> _DATA RECORDS_:
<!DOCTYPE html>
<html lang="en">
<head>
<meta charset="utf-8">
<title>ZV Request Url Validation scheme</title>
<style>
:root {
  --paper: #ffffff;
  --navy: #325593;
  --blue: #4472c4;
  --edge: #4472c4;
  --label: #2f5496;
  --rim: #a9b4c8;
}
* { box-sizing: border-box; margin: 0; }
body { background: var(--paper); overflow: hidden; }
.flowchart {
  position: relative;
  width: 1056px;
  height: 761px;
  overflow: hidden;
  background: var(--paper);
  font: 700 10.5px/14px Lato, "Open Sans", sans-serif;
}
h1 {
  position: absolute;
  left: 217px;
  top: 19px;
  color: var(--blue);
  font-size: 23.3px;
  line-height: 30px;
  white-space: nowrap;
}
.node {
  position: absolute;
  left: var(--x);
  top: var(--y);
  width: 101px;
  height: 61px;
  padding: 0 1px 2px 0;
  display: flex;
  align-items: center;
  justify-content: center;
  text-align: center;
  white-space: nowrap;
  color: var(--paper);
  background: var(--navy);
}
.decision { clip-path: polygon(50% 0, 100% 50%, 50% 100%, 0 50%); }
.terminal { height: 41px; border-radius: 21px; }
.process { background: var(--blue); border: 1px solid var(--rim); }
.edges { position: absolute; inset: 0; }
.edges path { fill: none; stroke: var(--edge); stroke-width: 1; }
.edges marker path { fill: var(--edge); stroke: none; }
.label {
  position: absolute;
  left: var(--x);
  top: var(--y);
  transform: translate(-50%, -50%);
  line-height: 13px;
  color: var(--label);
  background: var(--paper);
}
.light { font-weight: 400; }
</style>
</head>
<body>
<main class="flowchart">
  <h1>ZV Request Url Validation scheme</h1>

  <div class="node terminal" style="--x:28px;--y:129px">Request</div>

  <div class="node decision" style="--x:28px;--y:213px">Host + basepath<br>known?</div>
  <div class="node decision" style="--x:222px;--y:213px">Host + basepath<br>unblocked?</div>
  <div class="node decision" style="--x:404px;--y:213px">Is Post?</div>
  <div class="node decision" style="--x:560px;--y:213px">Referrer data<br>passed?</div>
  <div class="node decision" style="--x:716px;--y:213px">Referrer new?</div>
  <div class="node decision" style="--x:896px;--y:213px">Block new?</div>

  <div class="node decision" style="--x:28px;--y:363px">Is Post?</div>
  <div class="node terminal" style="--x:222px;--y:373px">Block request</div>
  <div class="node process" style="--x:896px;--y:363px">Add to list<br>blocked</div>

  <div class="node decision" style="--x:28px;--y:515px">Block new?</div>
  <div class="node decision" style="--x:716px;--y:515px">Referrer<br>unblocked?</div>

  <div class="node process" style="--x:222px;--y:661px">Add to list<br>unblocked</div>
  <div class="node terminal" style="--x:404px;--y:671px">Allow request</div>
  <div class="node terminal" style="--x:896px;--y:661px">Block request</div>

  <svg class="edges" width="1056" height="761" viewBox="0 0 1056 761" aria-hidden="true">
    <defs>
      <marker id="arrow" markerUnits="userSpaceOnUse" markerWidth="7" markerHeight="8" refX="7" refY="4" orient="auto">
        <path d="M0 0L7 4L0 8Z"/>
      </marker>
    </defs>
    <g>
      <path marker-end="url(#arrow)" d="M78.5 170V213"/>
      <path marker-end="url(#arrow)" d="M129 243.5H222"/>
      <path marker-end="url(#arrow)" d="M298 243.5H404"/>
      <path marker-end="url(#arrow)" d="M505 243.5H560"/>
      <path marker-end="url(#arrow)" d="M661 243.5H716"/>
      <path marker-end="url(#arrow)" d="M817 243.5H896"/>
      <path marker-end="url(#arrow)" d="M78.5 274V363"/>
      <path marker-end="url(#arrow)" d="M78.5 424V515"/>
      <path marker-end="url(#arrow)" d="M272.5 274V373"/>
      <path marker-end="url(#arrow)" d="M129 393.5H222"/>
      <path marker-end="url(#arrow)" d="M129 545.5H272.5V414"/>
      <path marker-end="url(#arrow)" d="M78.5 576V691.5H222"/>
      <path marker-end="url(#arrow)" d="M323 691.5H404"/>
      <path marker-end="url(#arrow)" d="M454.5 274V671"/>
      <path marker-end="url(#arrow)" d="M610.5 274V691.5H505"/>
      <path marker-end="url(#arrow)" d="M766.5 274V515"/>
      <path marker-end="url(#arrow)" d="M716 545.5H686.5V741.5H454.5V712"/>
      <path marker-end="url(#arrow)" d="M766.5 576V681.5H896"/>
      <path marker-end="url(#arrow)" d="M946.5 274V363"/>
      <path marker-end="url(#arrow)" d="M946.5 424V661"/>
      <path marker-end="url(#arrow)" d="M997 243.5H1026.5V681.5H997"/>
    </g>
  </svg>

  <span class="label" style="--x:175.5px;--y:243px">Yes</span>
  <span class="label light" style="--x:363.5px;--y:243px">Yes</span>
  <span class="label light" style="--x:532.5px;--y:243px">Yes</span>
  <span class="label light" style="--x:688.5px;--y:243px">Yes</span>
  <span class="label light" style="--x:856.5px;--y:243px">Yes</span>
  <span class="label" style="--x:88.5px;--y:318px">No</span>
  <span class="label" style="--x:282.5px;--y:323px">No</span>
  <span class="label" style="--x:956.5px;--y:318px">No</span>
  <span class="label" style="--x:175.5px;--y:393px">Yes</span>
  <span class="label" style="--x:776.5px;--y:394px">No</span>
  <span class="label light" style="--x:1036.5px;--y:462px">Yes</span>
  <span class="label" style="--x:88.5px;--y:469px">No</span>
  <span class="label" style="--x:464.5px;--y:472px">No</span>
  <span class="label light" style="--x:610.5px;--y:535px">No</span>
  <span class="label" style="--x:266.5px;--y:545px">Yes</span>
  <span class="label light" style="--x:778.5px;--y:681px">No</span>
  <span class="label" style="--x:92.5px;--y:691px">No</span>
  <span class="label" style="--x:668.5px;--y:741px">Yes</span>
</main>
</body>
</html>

> _TRY IT_:
Scan the data above and report each line in which "paper" is present.

> _OUTPUT FOR THIS EXERCISE_:
  --paper: #ffffff;
body { background: var(--paper); overflow: hidden; }
  background: var(--paper);
  color: var(--paper);
  background: var(--paper);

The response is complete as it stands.